▶ [Action item]: The lines to copy are those holding the string "return" in the entries below.

#### Material provided ####

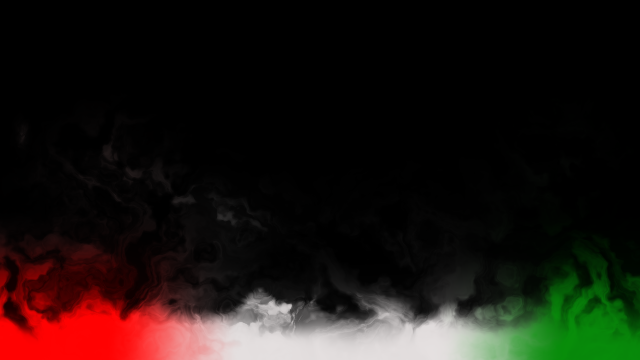
Reproduce this background procedurally as a Shadertoy shader.

```glsl
// Coloured smoke rolling along the floor of a black stage: red, white, green.
// A dense billowing bank is drawn under thin wisps of domain-warped noise,
// and both are tinted by their place across the canvas.

float hash(vec2 p) {
    p = fract(p * vec2(0.1031, 0.1173));
    p += dot(p, p.yx + 33.33);
    return fract((p.x + p.y) * p.x * 17.0);
}

float noise(vec2 p) {
    vec2 i = floor(p), f = fract(p);
    f = f * f * f * (f * (f * 6.0 - 15.0) + 10.0);
    return mix(mix(hash(i), hash(i + vec2(1, 0)), f.x),
               mix(hash(i + vec2(0, 1)), hash(i + vec2(1, 1)), f.x), f.y);
}

float fbm(vec2 p) {
    float sum = 0.0, amp = 0.52;
    for (int i = 0; i < 5; i++) {
        sum += amp * noise(p);
        p = mat2(0.8, 0.6, -0.6, 0.8) * p * 2.03 + 17.3;
        amp *= 0.48;
    }
    return sum;
}

// Soft elliptical spot, 1 at its centre
float glow(vec2 uv, vec2 centre, vec2 size) {
    vec2 d = (uv - centre) / size;
    return exp(-dot(d, d));
}

// Falls from 1 below lo to 0 above hi
float fade(float lo, float hi, float v) {
    return 1.0 - smoothstep(lo, hi, v);
}

void mainImage(out vec4 fragColor, in vec2 fragCoord) {
    vec2 uv = fragCoord / iResolution.xy;
    vec2 p = vec2(uv.x * iResolution.x / iResolution.y, uv.y);

    // Curling smoke pattern
    vec2 warp = vec2(fbm(p * 5.0 + 3.1), fbm(p * 5.0 + 41.7)) - 0.5;
    float curl = fbm(p * vec2(7.0, 6.0) + warp * 5.0 + 9.0);
    float wisp = smoothstep(0.3, 0.75, curl);
    float fine = fbm(p * 13.0 + warp * 9.0 + 60.0);

    // Dense bank: uneven top, soft at the right, crisp in the middle
    float humpA = glow(uv, vec2(0.44, 0.13), vec2(0.065, 0.09));
    float humpB = glow(uv, vec2(0.555, 0.15), vec2(0.055, 0.065));
    float right = smoothstep(0.68, 0.9, uv.x);
    float top = 0.132 + 0.045 * exp(-pow((uv.x - 0.44) / 0.07, 2.0))
              + 0.038 * exp(-pow((uv.x - 0.56) / 0.055, 2.0)) + 0.025 * right;
    top += 0.045 * (noise(vec2(p.x * 14.0, 4.0)) - 0.5) + 0.09 * (curl - 0.5);
    float middle = glow(uv, vec2(0.46, uv.y), vec2(0.13, 1.0));
    float soft = mix(0.045, 0.02, middle) + 0.05 * right;
    float bank = fade(top - soft, top + soft * 0.7, uv.y);
    bank *= 0.94 - 0.22 * smoothstep(0.03, 0.16, uv.y) * (1.2 - wisp);
    bank *= 1.0 - humpA * smoothstep(0.05, 0.12, uv.y) * 0.75 * fade(0.35, 0.62, fine);
    bank *= 1.0 - humpB * (0.4 + 0.45 * fade(0.35, 0.65, fine));

    // Coloured haze hanging above the bank
    float haze = 0.62 * exp(-pow((uv.x - 0.07) / 0.19, 2.0)) * fade(0.14, 0.42, uv.y);
    haze += 0.75 * exp(-pow((uv.x - 0.96) / 0.16, 2.0)) * fade(0.1, 0.43, uv.y);
    haze += 0.2 * fade(0.1, 0.3, uv.y);
    haze *= 0.12 + 0.88 * wisp;

    // Thin grey plumes rising into the dark
    float plume = 0.19 * glow(uv, vec2(0.17, 0.45), vec2(0.08, 0.15))
                + 0.17 * glow(uv, vec2(0.32, 0.35), vec2(0.09, 0.11))
                + 0.04 * glow(uv, vec2(0.65, 0.32), vec2(0.16, 0.13))
                + 0.04 * glow(uv, vec2(0.88, 0.5), vec2(0.08, 0.15))
                + 0.12 * glow(uv, vec2(0.034, 0.62), vec2(0.009, 0.035));
    plume *= wisp * (0.3 + 1.2 * smoothstep(0.3, 0.7, fine));

    // Tint from red through white to green, greying with height
    float drift = uv.x + 0.06 * (curl - 0.5);
    vec3 tint = vec3(0.94, 0.92, 0.92);
    float redness = fade(0.18, 0.38, drift) * (1.0 - 0.8 * smoothstep(0.22, 0.45, uv.y));
    float greenness = smoothstep(0.69, 0.89, drift) * (1.0 - 0.6 * smoothstep(0.35, 0.55, uv.y));
    tint = mix(tint, vec3(1.06, 0.01, 0.01), redness);
    tint = mix(tint, vec3(0.03, 0.56, 0.04), greenness);

    float density = 1.0 - (1.0 - bank) * (1.0 - haze) * (1.0 - plume);
    fragColor = vec4(clamp(tint * density, 0.0, 1.0), 1.0);
}
```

####

▶ [Final answer]:
    return fract((p.x + p.y) * p.x * 17.0);
    return mix(mix(hash(i), hash(i + vec2(1, 0)), f.x),
    return sum;
    return exp(-dot(d, d));
    return 1.0 - smoothstep(lo, hi, v);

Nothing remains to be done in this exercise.